- [The task]:
Which lines in the records below hold the word "none"? Copy each of them.

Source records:
========================================

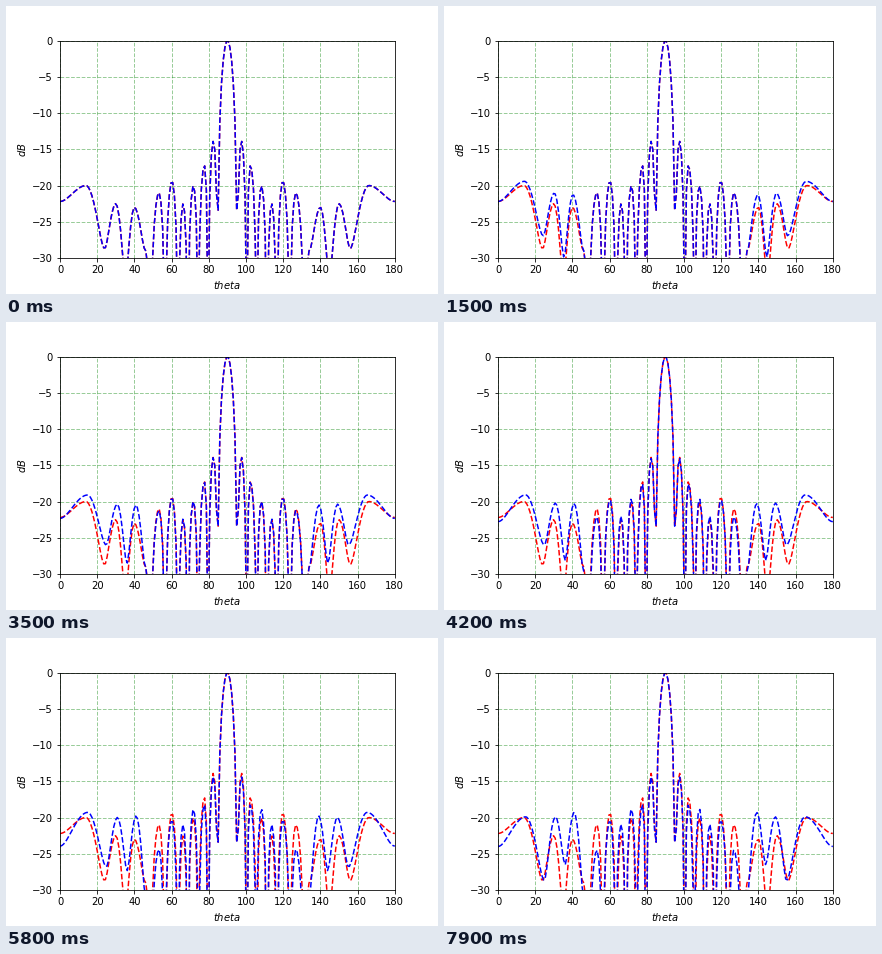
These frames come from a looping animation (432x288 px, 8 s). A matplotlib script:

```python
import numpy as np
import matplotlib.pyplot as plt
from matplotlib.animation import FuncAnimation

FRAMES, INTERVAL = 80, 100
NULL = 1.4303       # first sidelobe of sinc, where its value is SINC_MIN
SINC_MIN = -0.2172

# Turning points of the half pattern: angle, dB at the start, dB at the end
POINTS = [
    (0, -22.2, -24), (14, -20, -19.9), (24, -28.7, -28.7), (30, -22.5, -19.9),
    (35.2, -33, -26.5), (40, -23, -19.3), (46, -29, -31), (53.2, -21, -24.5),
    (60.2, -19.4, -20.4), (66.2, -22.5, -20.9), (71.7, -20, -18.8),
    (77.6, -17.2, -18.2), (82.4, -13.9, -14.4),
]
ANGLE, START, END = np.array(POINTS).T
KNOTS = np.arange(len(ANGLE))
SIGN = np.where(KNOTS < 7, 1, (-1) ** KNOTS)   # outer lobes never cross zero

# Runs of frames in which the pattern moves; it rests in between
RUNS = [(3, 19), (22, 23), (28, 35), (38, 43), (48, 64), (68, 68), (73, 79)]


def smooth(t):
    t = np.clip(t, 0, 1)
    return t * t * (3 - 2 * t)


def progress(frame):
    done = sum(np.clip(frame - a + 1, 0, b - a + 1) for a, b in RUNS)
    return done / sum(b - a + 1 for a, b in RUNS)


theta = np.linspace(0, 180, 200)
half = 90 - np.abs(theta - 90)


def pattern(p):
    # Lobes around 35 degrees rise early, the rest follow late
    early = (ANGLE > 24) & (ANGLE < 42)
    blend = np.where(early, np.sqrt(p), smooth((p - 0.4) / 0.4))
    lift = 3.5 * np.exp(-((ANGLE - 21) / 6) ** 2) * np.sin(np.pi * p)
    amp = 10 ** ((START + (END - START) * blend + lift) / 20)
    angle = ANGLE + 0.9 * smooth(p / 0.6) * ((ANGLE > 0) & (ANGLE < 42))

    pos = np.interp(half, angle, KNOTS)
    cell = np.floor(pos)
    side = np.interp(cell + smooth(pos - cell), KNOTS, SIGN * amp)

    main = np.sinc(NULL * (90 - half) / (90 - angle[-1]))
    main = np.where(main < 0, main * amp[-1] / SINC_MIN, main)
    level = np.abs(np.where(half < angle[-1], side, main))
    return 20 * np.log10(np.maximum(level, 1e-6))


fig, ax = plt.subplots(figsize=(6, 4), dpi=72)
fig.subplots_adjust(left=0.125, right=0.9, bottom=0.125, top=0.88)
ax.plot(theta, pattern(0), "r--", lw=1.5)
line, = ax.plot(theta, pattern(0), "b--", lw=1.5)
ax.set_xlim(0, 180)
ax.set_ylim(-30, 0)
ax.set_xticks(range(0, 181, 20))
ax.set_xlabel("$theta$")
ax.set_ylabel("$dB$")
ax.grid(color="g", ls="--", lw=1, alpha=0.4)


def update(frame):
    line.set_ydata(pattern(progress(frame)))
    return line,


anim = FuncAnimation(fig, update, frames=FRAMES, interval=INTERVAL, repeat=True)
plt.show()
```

========================================

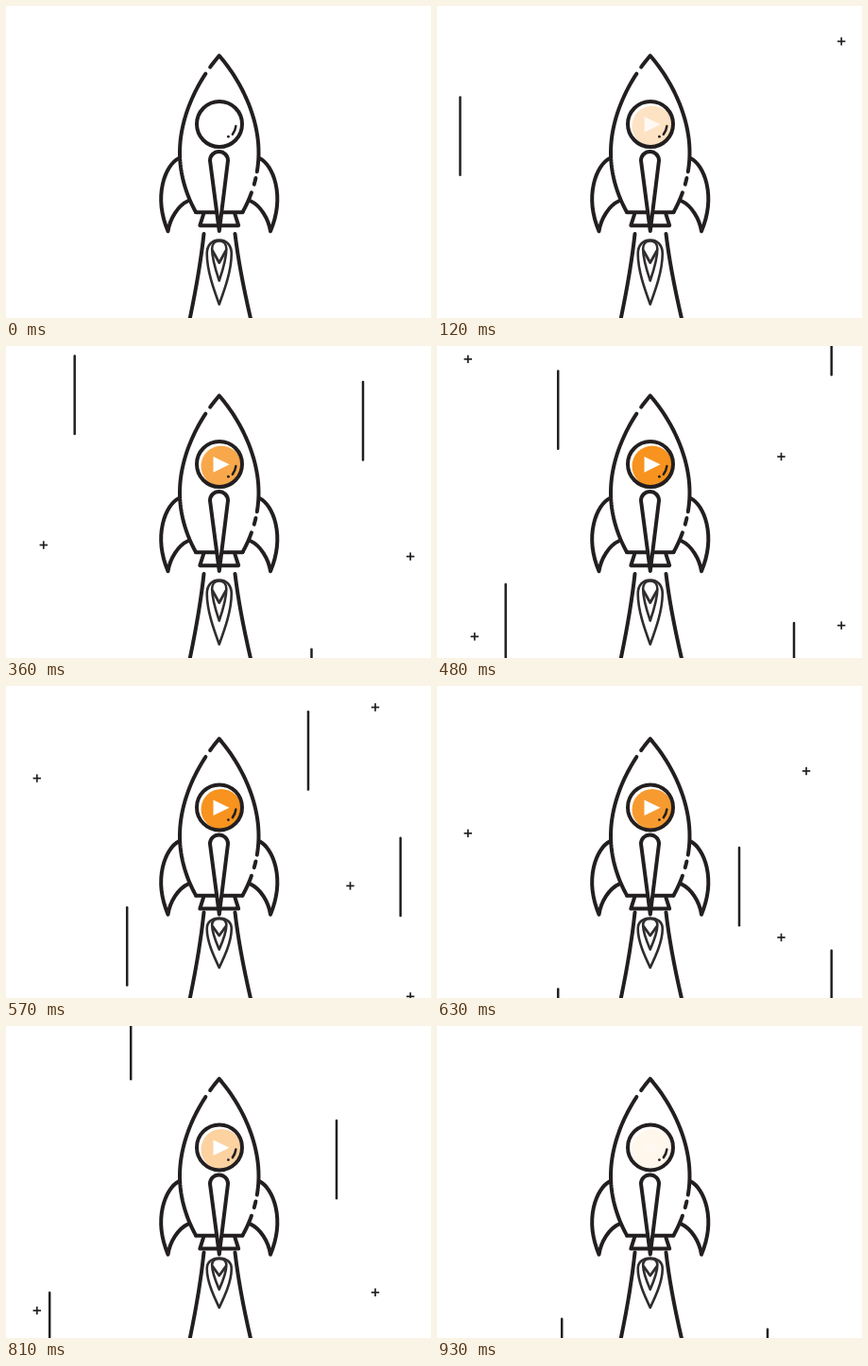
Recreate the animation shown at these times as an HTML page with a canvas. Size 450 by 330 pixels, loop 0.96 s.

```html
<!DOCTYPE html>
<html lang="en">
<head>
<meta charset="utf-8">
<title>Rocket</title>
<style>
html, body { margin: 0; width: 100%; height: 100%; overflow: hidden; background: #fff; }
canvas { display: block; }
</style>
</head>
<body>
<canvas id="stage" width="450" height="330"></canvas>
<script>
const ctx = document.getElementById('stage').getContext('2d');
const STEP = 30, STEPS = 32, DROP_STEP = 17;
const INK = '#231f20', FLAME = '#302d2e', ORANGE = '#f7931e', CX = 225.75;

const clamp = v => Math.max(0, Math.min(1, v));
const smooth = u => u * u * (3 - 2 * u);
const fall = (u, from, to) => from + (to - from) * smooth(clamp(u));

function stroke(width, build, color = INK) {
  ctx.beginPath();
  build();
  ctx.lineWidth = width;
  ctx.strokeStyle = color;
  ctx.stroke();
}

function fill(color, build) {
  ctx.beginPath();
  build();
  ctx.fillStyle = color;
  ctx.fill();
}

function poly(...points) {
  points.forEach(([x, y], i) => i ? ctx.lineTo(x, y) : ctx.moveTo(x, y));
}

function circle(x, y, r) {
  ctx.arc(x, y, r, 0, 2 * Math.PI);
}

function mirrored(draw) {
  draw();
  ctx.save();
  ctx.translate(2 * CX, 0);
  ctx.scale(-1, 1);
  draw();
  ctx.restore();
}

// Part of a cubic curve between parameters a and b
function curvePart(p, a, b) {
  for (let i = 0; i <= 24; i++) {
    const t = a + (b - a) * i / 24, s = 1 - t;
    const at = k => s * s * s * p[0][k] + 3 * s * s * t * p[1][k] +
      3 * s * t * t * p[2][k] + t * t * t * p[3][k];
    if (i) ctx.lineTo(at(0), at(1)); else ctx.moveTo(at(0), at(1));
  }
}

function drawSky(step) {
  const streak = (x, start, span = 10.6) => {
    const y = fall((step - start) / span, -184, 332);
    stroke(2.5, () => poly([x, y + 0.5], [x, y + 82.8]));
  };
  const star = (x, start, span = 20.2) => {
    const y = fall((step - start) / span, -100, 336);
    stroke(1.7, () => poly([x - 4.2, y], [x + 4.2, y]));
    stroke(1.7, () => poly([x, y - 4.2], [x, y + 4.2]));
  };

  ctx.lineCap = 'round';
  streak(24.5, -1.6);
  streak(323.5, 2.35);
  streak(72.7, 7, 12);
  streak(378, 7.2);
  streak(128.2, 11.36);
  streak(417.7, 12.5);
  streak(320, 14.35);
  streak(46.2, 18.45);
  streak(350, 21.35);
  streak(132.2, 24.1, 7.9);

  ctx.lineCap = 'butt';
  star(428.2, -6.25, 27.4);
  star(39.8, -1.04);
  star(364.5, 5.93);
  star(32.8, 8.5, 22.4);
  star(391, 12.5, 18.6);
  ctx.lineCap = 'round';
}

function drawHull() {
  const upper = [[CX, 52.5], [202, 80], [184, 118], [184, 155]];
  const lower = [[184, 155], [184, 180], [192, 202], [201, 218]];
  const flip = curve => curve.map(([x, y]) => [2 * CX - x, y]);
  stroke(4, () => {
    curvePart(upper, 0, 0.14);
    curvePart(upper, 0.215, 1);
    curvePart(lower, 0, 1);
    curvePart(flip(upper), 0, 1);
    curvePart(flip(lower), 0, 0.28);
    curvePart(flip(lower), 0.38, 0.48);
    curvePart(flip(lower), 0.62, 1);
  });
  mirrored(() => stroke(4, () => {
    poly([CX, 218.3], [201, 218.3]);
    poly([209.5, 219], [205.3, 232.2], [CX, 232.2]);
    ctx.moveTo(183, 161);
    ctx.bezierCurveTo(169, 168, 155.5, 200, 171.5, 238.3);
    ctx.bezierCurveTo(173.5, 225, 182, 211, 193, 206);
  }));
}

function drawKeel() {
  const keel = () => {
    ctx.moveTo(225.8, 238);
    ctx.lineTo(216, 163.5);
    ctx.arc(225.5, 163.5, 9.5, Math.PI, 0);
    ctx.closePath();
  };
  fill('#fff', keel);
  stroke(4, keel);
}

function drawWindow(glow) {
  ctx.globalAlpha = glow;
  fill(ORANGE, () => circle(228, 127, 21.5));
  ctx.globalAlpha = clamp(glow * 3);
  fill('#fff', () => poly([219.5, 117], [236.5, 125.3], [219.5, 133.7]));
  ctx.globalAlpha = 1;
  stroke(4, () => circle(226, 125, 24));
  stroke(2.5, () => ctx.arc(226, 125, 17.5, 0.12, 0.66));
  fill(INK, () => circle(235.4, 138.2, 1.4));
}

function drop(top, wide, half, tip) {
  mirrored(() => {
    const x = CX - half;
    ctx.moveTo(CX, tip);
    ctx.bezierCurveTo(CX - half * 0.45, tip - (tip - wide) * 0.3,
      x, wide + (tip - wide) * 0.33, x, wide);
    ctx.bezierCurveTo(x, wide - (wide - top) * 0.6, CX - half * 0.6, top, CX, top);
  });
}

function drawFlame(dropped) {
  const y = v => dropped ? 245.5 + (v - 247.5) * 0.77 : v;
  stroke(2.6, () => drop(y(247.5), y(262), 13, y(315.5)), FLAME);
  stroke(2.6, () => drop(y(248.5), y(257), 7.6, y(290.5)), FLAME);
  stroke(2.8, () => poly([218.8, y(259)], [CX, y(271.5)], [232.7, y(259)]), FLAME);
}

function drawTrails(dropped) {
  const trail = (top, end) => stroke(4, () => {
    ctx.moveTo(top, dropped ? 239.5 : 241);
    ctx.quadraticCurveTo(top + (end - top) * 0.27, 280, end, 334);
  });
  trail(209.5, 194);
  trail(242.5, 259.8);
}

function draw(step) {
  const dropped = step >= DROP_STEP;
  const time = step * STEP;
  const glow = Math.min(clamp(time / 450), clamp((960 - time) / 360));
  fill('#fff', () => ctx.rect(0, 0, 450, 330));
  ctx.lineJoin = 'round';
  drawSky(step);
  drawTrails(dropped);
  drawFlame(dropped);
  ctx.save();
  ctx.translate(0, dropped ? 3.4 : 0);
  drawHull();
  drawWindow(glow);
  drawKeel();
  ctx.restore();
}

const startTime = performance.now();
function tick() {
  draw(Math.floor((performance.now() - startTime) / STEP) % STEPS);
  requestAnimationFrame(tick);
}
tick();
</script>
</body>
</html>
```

========================================

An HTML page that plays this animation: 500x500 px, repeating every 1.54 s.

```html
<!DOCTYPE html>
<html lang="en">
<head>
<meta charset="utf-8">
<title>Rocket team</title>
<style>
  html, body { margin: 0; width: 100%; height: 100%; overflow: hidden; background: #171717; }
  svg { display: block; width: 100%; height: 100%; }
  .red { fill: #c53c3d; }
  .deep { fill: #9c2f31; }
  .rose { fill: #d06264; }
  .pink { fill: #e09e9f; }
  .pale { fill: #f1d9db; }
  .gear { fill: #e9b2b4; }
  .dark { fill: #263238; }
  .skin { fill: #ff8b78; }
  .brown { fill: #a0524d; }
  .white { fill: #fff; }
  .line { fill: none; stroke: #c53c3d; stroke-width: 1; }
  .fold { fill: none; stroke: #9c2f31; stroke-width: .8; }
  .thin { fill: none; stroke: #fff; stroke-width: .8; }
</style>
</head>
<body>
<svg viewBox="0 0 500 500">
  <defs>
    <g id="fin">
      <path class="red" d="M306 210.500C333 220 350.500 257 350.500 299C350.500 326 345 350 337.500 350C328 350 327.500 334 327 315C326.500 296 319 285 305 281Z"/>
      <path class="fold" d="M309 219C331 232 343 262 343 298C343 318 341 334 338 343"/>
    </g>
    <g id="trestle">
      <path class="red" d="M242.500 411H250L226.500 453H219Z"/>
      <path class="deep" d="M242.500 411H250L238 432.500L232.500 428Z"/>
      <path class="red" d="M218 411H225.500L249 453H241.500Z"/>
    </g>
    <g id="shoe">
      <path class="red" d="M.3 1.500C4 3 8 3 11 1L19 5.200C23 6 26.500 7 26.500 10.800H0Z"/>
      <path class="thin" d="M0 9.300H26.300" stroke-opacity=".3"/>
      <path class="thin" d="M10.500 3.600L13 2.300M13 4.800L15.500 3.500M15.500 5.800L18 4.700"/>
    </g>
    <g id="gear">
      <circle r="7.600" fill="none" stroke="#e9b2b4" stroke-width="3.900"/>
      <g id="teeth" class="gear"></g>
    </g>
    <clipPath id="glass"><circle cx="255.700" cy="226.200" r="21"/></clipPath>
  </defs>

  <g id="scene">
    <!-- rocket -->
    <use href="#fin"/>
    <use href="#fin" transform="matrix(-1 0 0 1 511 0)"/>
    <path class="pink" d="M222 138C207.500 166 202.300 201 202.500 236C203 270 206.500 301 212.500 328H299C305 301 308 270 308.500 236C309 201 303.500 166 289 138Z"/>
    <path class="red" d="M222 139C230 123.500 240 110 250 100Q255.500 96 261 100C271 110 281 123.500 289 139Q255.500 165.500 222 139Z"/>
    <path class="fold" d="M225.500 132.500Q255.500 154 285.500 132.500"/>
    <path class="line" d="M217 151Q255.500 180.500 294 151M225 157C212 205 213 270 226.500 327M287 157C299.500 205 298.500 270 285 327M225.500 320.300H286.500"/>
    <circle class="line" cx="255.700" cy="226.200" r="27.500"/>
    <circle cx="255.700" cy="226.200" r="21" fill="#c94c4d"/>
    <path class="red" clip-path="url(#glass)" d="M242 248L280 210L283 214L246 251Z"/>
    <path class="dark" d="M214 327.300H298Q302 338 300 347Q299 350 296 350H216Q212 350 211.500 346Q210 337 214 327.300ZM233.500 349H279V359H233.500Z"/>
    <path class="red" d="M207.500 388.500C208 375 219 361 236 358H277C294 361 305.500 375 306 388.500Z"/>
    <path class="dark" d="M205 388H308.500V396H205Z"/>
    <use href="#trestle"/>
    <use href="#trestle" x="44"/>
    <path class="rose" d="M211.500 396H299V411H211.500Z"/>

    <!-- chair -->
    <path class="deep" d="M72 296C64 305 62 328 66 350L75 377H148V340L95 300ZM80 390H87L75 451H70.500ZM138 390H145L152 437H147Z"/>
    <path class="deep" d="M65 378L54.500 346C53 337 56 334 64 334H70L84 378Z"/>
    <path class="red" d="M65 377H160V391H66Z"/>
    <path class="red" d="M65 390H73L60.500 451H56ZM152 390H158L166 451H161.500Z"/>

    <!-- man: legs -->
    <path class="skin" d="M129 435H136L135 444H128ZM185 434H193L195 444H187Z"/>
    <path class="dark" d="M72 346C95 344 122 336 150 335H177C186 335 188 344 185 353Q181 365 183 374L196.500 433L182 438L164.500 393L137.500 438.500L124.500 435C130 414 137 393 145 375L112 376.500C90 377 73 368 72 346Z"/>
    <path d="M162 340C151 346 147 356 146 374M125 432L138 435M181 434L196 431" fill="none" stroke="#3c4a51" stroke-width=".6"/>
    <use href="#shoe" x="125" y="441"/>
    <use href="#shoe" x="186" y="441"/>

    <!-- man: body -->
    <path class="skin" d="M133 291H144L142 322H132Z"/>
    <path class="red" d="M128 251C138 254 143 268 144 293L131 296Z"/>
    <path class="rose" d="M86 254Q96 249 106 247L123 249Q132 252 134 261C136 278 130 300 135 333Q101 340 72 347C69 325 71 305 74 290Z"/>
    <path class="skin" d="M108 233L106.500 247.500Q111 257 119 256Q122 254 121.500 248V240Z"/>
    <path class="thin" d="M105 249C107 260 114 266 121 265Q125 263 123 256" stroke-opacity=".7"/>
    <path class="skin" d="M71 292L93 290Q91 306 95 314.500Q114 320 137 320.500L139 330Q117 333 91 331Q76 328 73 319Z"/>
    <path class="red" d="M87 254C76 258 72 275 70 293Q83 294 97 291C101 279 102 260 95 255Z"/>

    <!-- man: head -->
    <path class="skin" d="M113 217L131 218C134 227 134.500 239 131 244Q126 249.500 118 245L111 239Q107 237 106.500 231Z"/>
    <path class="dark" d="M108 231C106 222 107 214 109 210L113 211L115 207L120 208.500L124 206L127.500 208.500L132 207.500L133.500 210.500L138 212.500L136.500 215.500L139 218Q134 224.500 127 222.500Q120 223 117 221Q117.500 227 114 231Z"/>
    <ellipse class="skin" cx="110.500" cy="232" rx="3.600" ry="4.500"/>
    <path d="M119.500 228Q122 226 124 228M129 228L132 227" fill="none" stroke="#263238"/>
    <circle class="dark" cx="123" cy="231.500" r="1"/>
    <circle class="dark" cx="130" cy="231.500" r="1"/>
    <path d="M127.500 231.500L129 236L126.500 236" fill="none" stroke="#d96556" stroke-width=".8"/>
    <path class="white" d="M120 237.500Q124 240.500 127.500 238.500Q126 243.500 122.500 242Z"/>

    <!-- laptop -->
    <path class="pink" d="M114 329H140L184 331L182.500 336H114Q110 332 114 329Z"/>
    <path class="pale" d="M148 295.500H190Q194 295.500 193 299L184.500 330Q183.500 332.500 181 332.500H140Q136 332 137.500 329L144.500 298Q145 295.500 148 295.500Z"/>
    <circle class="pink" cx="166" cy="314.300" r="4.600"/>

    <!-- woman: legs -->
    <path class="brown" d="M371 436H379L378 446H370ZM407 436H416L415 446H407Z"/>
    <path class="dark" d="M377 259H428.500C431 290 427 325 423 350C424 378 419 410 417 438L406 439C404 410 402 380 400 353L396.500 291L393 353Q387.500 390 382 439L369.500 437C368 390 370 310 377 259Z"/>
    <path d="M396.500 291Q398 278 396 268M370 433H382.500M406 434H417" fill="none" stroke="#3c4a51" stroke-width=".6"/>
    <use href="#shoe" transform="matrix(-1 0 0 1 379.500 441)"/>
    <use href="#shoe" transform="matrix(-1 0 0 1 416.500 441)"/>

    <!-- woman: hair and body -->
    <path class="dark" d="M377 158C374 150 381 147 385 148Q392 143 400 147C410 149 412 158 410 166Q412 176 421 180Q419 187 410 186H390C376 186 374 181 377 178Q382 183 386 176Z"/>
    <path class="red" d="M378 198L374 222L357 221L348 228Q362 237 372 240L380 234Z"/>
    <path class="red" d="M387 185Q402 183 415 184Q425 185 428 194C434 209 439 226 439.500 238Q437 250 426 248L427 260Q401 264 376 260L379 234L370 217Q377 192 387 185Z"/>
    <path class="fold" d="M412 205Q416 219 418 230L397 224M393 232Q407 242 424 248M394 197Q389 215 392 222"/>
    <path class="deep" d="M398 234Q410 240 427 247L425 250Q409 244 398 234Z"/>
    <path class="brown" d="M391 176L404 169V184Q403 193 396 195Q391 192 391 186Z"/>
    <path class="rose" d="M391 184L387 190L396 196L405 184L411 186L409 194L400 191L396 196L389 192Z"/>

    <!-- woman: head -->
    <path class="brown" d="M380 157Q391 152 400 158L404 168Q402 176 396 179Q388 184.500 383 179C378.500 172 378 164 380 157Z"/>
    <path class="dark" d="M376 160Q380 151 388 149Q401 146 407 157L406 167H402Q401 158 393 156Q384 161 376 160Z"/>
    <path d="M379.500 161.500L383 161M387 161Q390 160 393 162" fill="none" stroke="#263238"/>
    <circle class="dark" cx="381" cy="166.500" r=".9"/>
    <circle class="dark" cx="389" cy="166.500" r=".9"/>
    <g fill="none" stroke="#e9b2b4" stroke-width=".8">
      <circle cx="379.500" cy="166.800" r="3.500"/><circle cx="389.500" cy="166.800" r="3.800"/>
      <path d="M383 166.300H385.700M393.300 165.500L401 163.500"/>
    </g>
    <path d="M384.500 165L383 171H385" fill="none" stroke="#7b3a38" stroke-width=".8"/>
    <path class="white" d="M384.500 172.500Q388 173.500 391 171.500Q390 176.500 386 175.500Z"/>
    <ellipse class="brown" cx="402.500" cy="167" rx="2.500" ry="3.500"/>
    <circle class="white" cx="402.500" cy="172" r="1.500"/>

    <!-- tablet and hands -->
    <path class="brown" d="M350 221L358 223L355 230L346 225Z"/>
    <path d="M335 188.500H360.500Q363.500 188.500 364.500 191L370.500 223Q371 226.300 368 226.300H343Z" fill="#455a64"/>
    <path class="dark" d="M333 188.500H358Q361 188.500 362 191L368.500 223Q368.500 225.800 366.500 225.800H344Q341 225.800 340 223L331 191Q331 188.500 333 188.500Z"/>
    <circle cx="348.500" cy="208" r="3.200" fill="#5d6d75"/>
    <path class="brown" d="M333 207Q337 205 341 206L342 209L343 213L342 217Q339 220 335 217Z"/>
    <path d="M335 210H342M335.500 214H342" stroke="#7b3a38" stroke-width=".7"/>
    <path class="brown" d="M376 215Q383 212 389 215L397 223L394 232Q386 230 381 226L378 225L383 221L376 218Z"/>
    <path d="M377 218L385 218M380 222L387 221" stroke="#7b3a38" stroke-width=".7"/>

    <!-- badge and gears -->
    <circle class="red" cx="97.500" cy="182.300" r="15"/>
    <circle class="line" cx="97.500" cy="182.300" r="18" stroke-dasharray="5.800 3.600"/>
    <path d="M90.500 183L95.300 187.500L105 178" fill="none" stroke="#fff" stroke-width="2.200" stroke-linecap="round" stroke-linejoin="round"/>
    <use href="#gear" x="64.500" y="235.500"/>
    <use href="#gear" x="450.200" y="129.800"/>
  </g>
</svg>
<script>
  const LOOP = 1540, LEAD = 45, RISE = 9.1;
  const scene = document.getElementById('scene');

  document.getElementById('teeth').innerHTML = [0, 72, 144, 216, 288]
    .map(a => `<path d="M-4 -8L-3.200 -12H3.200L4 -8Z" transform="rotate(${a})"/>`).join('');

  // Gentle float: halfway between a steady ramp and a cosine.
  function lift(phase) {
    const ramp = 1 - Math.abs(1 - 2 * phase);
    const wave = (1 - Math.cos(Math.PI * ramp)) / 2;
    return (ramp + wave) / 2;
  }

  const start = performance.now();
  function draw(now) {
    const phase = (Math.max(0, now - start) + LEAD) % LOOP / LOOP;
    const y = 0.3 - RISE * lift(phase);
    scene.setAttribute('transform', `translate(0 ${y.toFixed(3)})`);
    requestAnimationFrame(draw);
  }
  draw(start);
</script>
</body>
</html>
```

========================================

- [Final answer]:
  .line { fill: none; stroke: #c53c3d; stroke-width: 1; }
  .fold { fill: none; stroke: #9c2f31; stroke-width: .8; }
  .thin { fill: none; stroke: #fff; stroke-width: .8; }
      <circle r="7.600" fill="none" stroke="#e9b2b4" stroke-width="3.900"/>
    <path d="M162 340C151 346 147 356 146 374M125 432L138 435M181 434L196 431" fill="none" stroke="#3c4a51" stroke-width=".6"/>
    <path d="M119.500 228Q122 226 124 228M129 228L132 227" fill="none" stroke="#263238"/>
    <path d="M127.500 231.500L129 236L126.500 236" fill="none" stroke="#d96556" stroke-width=".8"/>
    <path d="M396.500 291Q398 278 396 268M370 433H382.500M406 434H417" fill="none" stroke="#3c4a51" stroke-width=".6"/>
    <path d="M379.500 161.500L383 161M387 161Q390 160 393 162" fill="none" stroke="#263238"/>
    <g fill="none" stroke="#e9b2b4" stroke-width=".8">
    <path d="M384.500 165L383 171H385" fill="none" stroke="#7b3a38" stroke-width=".8"/>
    <path d="M90.500 183L95.300 187.500L105 178" fill="none" stroke="#fff" stroke-width="2.200" stroke-linecap="round" stroke-linejoin="round"/>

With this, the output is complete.